Sometimes, when browsing through a bookstore I’ll run across a book whose cover just appeals to me, and beckons – “Buy me, buy me!” And being a weak book addict, I pick it up and take it home. (I know, I know….)
“The Carousel Painter” by Judith Miller was one such book. I’ve had this one for a while (it was released in 2009, but my local Sam’s Club had them out), and finally got around to reviewing it.
About The Book:
Without the means to support herself after her father dies, Carrington Brouwer receives the opportunity to use her artistic talent at her friend's father's carousel factory. But the men at the factory are not happy that a woman has been given the very desirable job of painting the elaborately carved horses.
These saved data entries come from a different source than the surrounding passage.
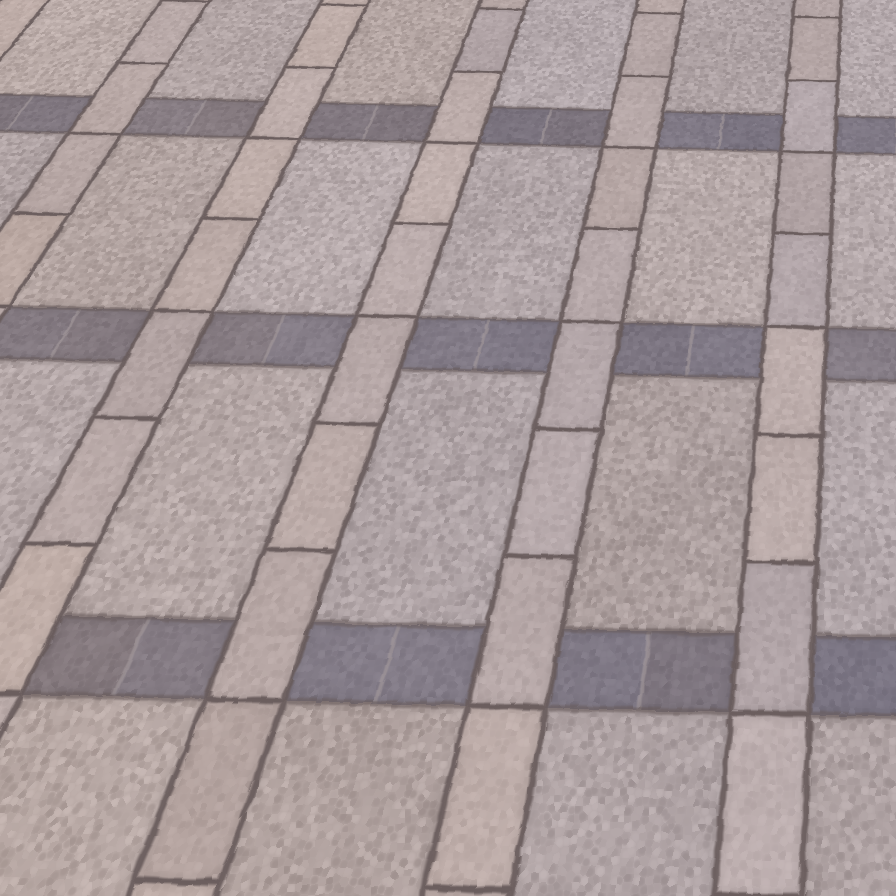
A three.js fragment shader for this texture:

```glsl
// Perspective paving: narrow brick columns between speckled slabs and bands of paired dark setts.
varying vec2 vUv;

// View: vanishing point, sideways tilt, and ground scale
const vec2 VANISH = vec2(0.99, 2.154);
const float TILT = 0.026;
const float TILT_CENTRE = 0.87;
const float COLUMN_PERIOD = 0.1503;
const float COLUMN_START = -0.0895;
const float ROW_SCALE = 20.56;
const float ROW_START = 10.54;

// Layout: x in column periods, y in brick lengths
const float BRICK_WIDTH = 0.30;
const float BAND_PERIOD = 2.5;
const float SETT_LENGTH = 0.5;
const vec2 JOINT_HALF = vec2(0.013, 0.021);
const float SPLIT_HALF = 0.009;
const vec2 GRAIN_SCALE = vec2(38.0, 22.0);

const vec3 BRICK = vec3(0.725, 0.665, 0.660);
const vec3 SLAB = vec3(0.703, 0.652, 0.652);
const vec3 SETT = vec3(0.510, 0.476, 0.512);
const vec3 JOINT = vec3(0.405, 0.355, 0.355);
const vec3 MORTAR = vec3(0.635, 0.595, 0.605);
const vec3 WARM = vec3(0.018, 0.004, -0.020);

float hash(vec2 p) {
  vec3 q = fract(vec3(p.xyx) * 0.1031);
  q += dot(q, q.yzx + 33.33);
  return fract((q.x + q.y) * q.z);
}

// Nearest grain: distance and random tone
vec2 grains(vec2 p) {
  vec2 base = floor(p);
  vec2 nearest = vec2(8.0, 0.0);
  for (int j = -1; j <= 1; j++) {
    for (int i = -1; i <= 1; i++) {
      vec2 id = base + vec2(float(i), float(j));
      vec2 seed = id + 0.15 + 0.7 * vec2(hash(id), hash(id + 71.0));
      float d = length(p - seed);
      if (d < nearest.x) nearest = vec2(d, hash(id + 137.0));
    }
  }
  return nearest;
}

// Layered sines, about -1 to 1
float waves(vec2 p) {
  float a = sin(p.x + 1.7 * sin(p.y * 0.8));
  float b = sin(p.y * 1.9 + 1.3 * sin(p.x * 1.4 + 2.0));
  float c = sin(p.x * 3.7 - p.y * 3.1 + a);
  return 0.45 * a + 0.35 * b + 0.2 * c;
}

void main() {
  // Project the canvas onto the ground
  float depth = VANISH.y - vUv.y - TILT * (vUv.x - TILT_CENTRE);
  vec2 ground = vec2(((vUv.x - VANISH.x) / depth - COLUMN_START) / COLUMN_PERIOD,
                     ROW_SCALE / depth - ROW_START);
  vec2 grain = grains(ground * GRAIN_SCALE + 300.0);

  // Uneven stone edges
  vec2 worn = ground + 0.004 * vec2(waves(ground.yx * vec2(17.0, 9.0)),
                                    waves(ground * vec2(19.0, 11.0)));
  worn += (grain.y - 0.5) * vec2(0.007, 0.012);

  // Find the stone, its local position and its size
  float column = floor(worn.x);
  float across = worn.x - column;
  bool isBrick = across < BRICK_WIDTH;
  float band = floor(worn.y / BAND_PERIOD);
  float along = worn.y - band * BAND_PERIOD;
  bool isSett = !isBrick && along < SETT_LENGTH;
  vec2 local = vec2(across - BRICK_WIDTH, along - SETT_LENGTH);
  vec2 size = vec2(1.0 - BRICK_WIDTH, BAND_PERIOD - SETT_LENGTH);
  vec2 id = vec2(column * 3.0, band) + 50.0;
  vec3 color = SLAB;
  float roughness = 0.15;
  float variation = 0.055;
  if (isBrick) {
    local = vec2(across, fract(worn.y));
    size = vec2(BRICK_WIDTH, 1.0);
    id = vec2(column * 3.0 + 1.0, floor(worn.y)) + 50.0;
    color = BRICK;
    roughness = 0.075;
  } else if (isSett) {
    local.y = along;
    size.y = SETT_LENGTH;
    id += vec2(step(size.x * 0.5, local.x) + 170.0, 90.0);
    color = SETT;
    roughness = 0.07;
    variation = 0.035;
  }

  // Tone per stone, broad stains and grit
  color += (hash(id) - 0.5) * variation;
  color += WARM * (hash(id + 19.0) - 0.5 + 0.8 * (0.45 - vUv.x));
  color += 0.012 * waves(ground * vec2(5.0, 3.0));
  float grit = 1.0 - smoothstep(0.25, 0.75, grain.x);
  color += roughness * (grain.y - 0.5) * (0.35 + 0.65 * grit);
  color -= roughness * 0.8 * smoothstep(0.88, 0.95, grain.y) * grit;

  // Pale seam between paired setts
  if (isSett) {
    float seam = abs(local.x - size.x * 0.5) / SPLIT_HALF;
    color = mix(color, MORTAR, 0.65 * (1.0 - smoothstep(0.3, 1.4, seam)));
  }

  // Joints with soft dirt beside them
  vec2 edge = min(local, size - local) / JOINT_HALF;
  edge /= 0.95 + 0.25 * waves(ground * vec2(13.0, 8.0) + 4.0);
  vec2 line = 1.0 - smoothstep(vec2(0.35), vec2(1.45), edge);
  float crossStrength = isBrick ? 0.95 : 0.6;
  color *= 1.0 - 0.045 * (1.0 - smoothstep(0.8, 4.0, min(edge.x, edge.y)));
  color = mix(color, JOINT, max(0.9 * line.x, crossStrength * line.y));
  gl_FragColor = vec4(color, 1.0);
}
```
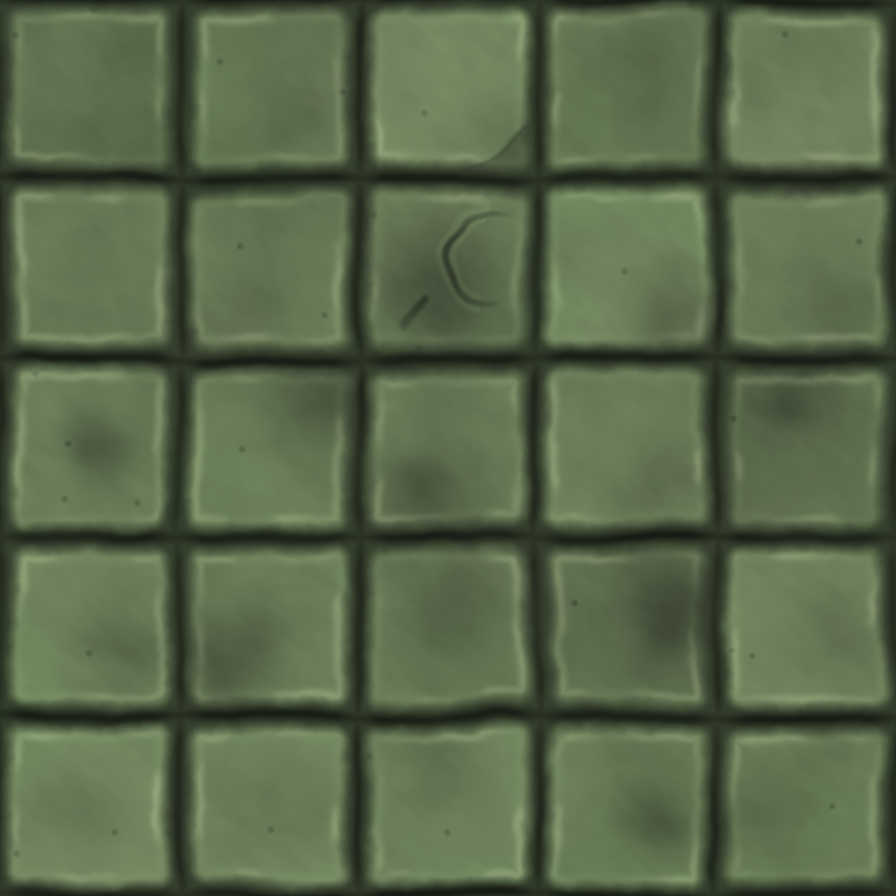
This texture is drawn by a Shadertoy shader. Its source:

```glsl
// Five by five worn green stone tiles with soft dark joints, pale rims and stains.

float hash(vec2 p) {
    vec3 q = fract(p.xyx * 0.1031);
    q += dot(q, q.yzx + 33.33);
    return fract((q.x + q.y) * q.z);
}

float noise(vec2 p) {
    vec2 i = floor(p), f = fract(p);
    f = f * f * (3.0 - 2.0 * f);
    return mix(mix(hash(i), hash(i + vec2(1, 0)), f.x),
               mix(hash(i + vec2(0, 1)), hash(i + vec2(1, 1)), f.x), f.y);
}

float fbm(vec2 p) {
    float sum = 0.0, weight = 0.5;
    for (int i = 0; i < 4; i++) {
        sum += weight * noise(p);
        p = mat2(1.6, 1.2, -1.2, 1.6) * p + 7.3;
        weight *= 0.5;
    }
    return sum / 0.9375;
}

float roundedBox(vec2 p, vec2 halfSize, float radius) {
    vec2 q = abs(p) - halfSize + radius;
    return length(max(q, 0.0)) + min(max(q.x, q.y), 0.0) - radius;
}

float segment(vec2 p, vec2 a, vec2 b) {
    vec2 ab = b - a;
    return length(p - a - ab * clamp(dot(p - a, ab) / dot(ab, ab), 0.0, 1.0));
}

void mainImage(out vec4 fragColor, in vec2 fragCoord) {
    vec2 p = fragCoord / iResolution.xy * 5.0;

    // Hand-cut grid: the joints wander slightly
    vec2 warped = p + 0.09 * (vec2(fbm(p * 1.8 + 11.0), fbm(p * 1.8 + 47.0)) - 0.5);
    vec2 cell = floor(warped);
    vec2 f = warped - cell - 0.5;
    vec2 seed = mod(cell, 5.0) * 3.7 + 2.0;

    vec2 halfSize = 0.43 + 0.02 * (vec2(hash(seed + 5.0), hash(seed + 9.0)) - 0.5);
    float d = roundedBox(f, halfSize, 0.06) + 0.035 * (fbm(p * 8.0) - 0.5);

    // Stone face: tile tone, mottling and faint brushed streaks
    float tone = 0.475 + 0.09 * (hash(seed) - 0.5);
    tone += 0.09 * (fbm(p * 2.2 + seed) - 0.5);
    tone += 0.035 * (fbm(mat2(0.8, 0.6, -0.6, 0.8) * p * vec2(7.0, 14.0)) - 0.5);

    // One broad stain in each tile
    vec2 stainAt = 0.6 * (vec2(hash(seed + 13.0), hash(seed + 17.0)) - 0.5);
    float stainSize = mix(0.18, 0.34, hash(seed + 21.0));
    vec2 toStain = (f - stainAt + 0.15 * (noise(p * 4.0) - 0.5)) / stainSize;
    float stain = exp(-dot(toStain, toStain)) * hash(seed + 25.0);
    tone -= 0.16 * stain;

    // Sparse pits
    vec2 pitCell = floor(p * 7.0);
    float pit = length(fract(p * 7.0) - 0.3 - 0.4 * hash(pitCell + 3.0));
    tone -= 0.09 * step(0.965, hash(pitCell)) * smoothstep(0.2, 0.03, pit);

    // Cracked tile above the middle, and a chipped corner on the one over it
    vec2 g = f + 0.05 * (vec2(noise(p * 7.0), noise(p * 7.0 + 31.0)) - 0.5);
    if (cell == vec2(2, 3)) {
        float arc = abs(length(g - vec2(0.28, 0.06)) - 0.27);
        float crack = smoothstep(0.028, 0.004, arc) * smoothstep(0.36, 0.2, g.x);
        float nick = segment(g, vec2(-0.23, -0.31), vec2(-0.12, -0.19));
        crack = max(crack, smoothstep(0.04, 0.005, nick));
        tone -= 0.15 * crack * (0.4 + 0.6 * noise(p * 6.0));
        tone += 0.04 * smoothstep(0.03, 0.0, abs(arc - 0.035)) * step(g.x, 0.2);
    }
    if (cell == vec2(2, 4)) {
        float chip = dot(g - vec2(0.3, -0.3), vec2(0.57, -0.82));
        tone -= 0.12 * smoothstep(-0.01, 0.015, chip);
        tone -= 0.06 * smoothstep(0.025, 0.0, abs(chip));
    }

    // Pale worn rim, broken up along its length
    float rim = exp(-pow((d + 0.045) / 0.026, 2.0));
    float scuff = smoothstep(0.35, 0.75, noise(p * 5.0 + 60.0));
    tone += rim * (0.02 + 0.075 * scuff);

    // Joints: soft mossy bed with a darker core, heavier along the rows
    vec2 edge = 0.5 - abs(f);
    vec2 core = exp(-pow(edge / vec2(0.026, 0.032), vec2(2.0)));
    core *= vec2(0.5, 0.7) + vec2(0.5, 0.3) * vec2(noise(p * 2.5 + 5.0), noise(p * 2.5 + 80.0));
    float crossing = smoothstep(0.16, 0.02, max(edge.x, edge.y));
    float joint = 0.25 - 0.15 * max(0.75 * core.x, core.y) * (1.0 - 0.5 * crossing);
    float face = smoothstep(0.045, -0.04, d);
    tone = mix(joint, tone, face);

    // Hue drifts from fresh green to grey, greyest on stains and scuffs
    float grey = 0.7 * fbm(p * 0.9 + 20.0) + 0.25 * stain + 0.3 * rim * scuff;
    vec3 tint = mix(vec3(0.80, 1.0, 0.68), vec3(0.91, 1.0, 0.76), clamp(grey, 0.0, 1.0));
    fragColor = vec4(tone * tint, 1.0);
}
```
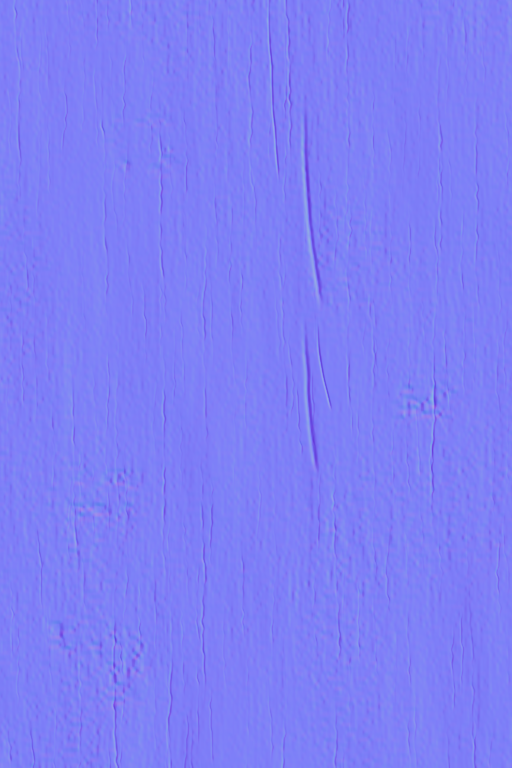
Give the GLSL for this texture map, as a Shadertoy shader.

```glsl
// Normal map of old painted wood: fine vertical grain, cracks and long gouges.

const vec3  FLAT_COLOR    = vec3(0.495, 0.499, 0.974);
const float BLUE_FALLOFF  = 0.42;    // blue lost per unit of slope
const float CROSS_TILT    = 0.30;    // share of the sideways slope shown in red
const float SLOPE_STEP    = 0.0007;  // sampling distance for the slope
const float FIBRE_SLOPE   = 0.030;
const float GRAIN_SLOPE   = 0.032;
const float ROUGH_SLOPE   = 0.120;
const float SWELL_SLOPE   = 0.016;
const float BROAD_SLOPE   = 0.016;
const float CRACK_SLOPE   = 0.170;
const float HAIR_SLOPE    = 0.110;
const float GOUGE_SLOPE   = 0.210;

// Main gouges: top x, top y, sideways drift, length
const int GOUGE_COUNT = 4;
const vec4 GOUGES[GOUGE_COUNT] = vec4[](
    vec4(0.394, 0.900, 0.023, 0.300),
    vec4(0.396, 0.610, 0.016, 0.225),
    vec4(0.412, 0.595, 0.019, 0.130),
    vec4(0.349, 1.060, 0.014, 0.300));
const float GOUGE_WIDTHS[GOUGE_COUNT] = float[](0.0032, 0.0031, 0.0015, 0.0015);

// Flaking spots: centre x, centre y, radius
const int SPOT_COUNT = 5;
const vec3 SPOTS[SPOT_COUNT] = vec3[](
    vec3(0.088, 0.175, 0.034), vec3(0.140, 0.350, 0.065), vec3(0.555, 0.480, 0.055),
    vec3(0.190, 0.810, 0.060), vec3(0.160, 0.130, 0.070));

float hash(vec2 p) {
    vec3 q = fract(vec3(p.xyx) * 0.1031);
    q += dot(q, q.yzx + 33.33);
    return fract((q.x + q.y) * q.z);
}

float noise(vec2 p) {
    vec2 cell = floor(p), f = fract(p);
    f = f * f * (3.0 - 2.0 * f);
    return mix(mix(hash(cell), hash(cell + vec2(1, 0)), f.x),
               mix(hash(cell + vec2(0, 1)), hash(cell + vec2(1, 1)), f.x), f.y);
}

// Noise relief whose steepness does not depend on its frequency
float relief(vec2 p, vec2 freq) {
    return noise(p * freq) / freq.x;
}

float ridge(float dist, float width) {
    return width * exp(-dist * dist / (width * width));
}

// Scattered wavering vertical cracks, one at most per cell
float cracks(vec2 p, float columns, float len, float width, float density, float seed) {
    float sum = 0.0;
    float column = floor(p.x * columns);
    for (int i = -1; i <= 1; i++) {
        float id = column + float(i);
        float along = p.y / len + 9.0 * hash(vec2(id, seed));
        vec2 cell = vec2(id + seed * 7.0, floor(along));
        float t = fract(along);
        float present = step(hash(cell + 3.7), density) * mix(0.3, 1.0, hash(cell + 8.1));
        float taper = smoothstep(0.0, 0.2, t) * (1.0 - smoothstep(0.7, 1.0, t));
        float waver = (noise(vec2(p.y * 20.0, id + seed)) - 0.5) * 0.005
                    + (noise(vec2(p.y * 110.0, id - seed)) - 0.5) * 0.0026;
        float lean = (hash(cell + 5.3) - 0.3) * -0.06 * len * (t - 0.5);
        float center = (id + 0.2 + 0.6 * hash(cell)) / columns + waver + lean;
        float broken = smoothstep(0.05, 0.8, noise(vec2(p.y * 60.0, id)));
        sum += ridge(p.x - center, width) * present * taper * mix(0.25, 1.0, broken);
    }
    return sum;
}

float gouges(vec2 p) {
    float sum = 0.0;
    for (int i = 0; i < GOUGE_COUNT; i++) {
        vec4 g = GOUGES[i];
        float t = (g.y - p.y) / g.w;
        float taper = smoothstep(0.0, 0.45, t) * (1.0 - smoothstep(0.9, 1.02, t));
        float waver = (noise(vec2(p.y * 35.0, float(i))) - 0.5) * 0.002;
        sum += ridge(p.x - g.x - g.z * t * t - waver, GOUGE_WIDTHS[i]) * taper;
    }
    return sum;
}

// Where the paint flakes: ragged spots plus faint random patches
float roughness(vec2 p) {
    float mask = 0.3 * smoothstep(0.5, 0.85, noise(p * vec2(9.0, 6.0) + 4.0));
    float ragged = smoothstep(0.35, 0.8, noise(p * vec2(55.0, 45.0)));
    for (int i = 0; i < SPOT_COUNT; i++) {
        float d = length(p - SPOTS[i].xy) / SPOTS[i].z;
        mask += (1.0 - smoothstep(0.2, 1.2, d)) * mix(0.12, 0.9, ragged);
    }
    return min(mask, 1.0);
}

float height(vec2 p) {
    vec2 bent = p + vec2(0.006 * noise(p * vec2(6.0, 9.0)), 0.0);
    float strength = mix(0.5, 1.3, noise(p * vec2(7.0, 4.0) + 11.0));
    float h = FIBRE_SLOPE * strength * relief(bent, vec2(200.0, 26.0));
    h += GRAIN_SLOPE * strength * relief(p + 2.0, vec2(240.0, 150.0));
    h += ROUGH_SLOPE * roughness(p) * relief(p + 5.0, vec2(170.0, 150.0));
    h += SWELL_SLOPE * relief(bent, vec2(50.0, 10.0));
    h += BROAD_SLOPE * relief(p + 7.0, vec2(14.0, 5.0));
    h += CRACK_SLOPE * cracks(p, 17.0, 0.33, 0.0016, 0.65, 1.0);
    h += HAIR_SLOPE * cracks(p, 52.0, 0.13, 0.0013, 0.6, 2.0);
    return h + GOUGE_SLOPE * gouges(p);
}

void mainImage(out vec4 fragColor, in vec2 fragCoord) {
    vec2 p = fragCoord / iResolution.y;
    vec2 e = vec2(SLOPE_STEP, 0.0);
    vec2 slope = vec2(height(p + e.xy) - height(p - e.xy),
                      height(p + e.yx) - height(p - e.yx)) / (2.0 * SLOPE_STEP);

    // Shallow shaded sides stay pale, steep ones turn purple
    slope.x *= slope.x < 0.0 ? mix(0.7, 1.3, smoothstep(0.02, 0.07, -slope.x)) : 0.9;

    // Sideways slope drives green, lengthwise slope drives red
    vec3 tilt = vec3(slope.y + CROSS_TILT * slope.x, slope.x, -BLUE_FALLOFF * length(slope));
    fragColor = vec4(clamp(FLAT_COLOR + tilt, 0.0, 1.0), 1.0);
}
```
When mishaps occur at the factory and jewelry disappears from the home of the factory owner, accusations swirl. Is the handsome young factory manager truly Carrie's ally or will he side with those who believe she should be fired?
The Carousel Painter was one of those books that draws your eye with its attractive cover, and I was pleasantly surprised to find out that the story inside was equally pleasing and attractive.
Set in the 1890s, at a time when women were expected to stay home and raise families, the main character of this story, Carrington Brouwer, was spunky enough to seek a job in a mainly-male industry of creating the wonderful, fanciful carousels that were so popular back then. An artist by trade and talent, Carrie was sufficiently qualified to work as a painter on the beautiful animal sculptures, but she faced obstacles from both men and women as she set out to prove herself.
Judith Miller, who is well known for her collaboration with fellow author Tracie Peterson, includes a great deal of history of the era combined with a charming romance that results in a pleasant afternoon’s reading.
For more information on Judith Miller’s writing, check out her website at http://www.judithmccoymiller.com/
(This book is from my personal collection.)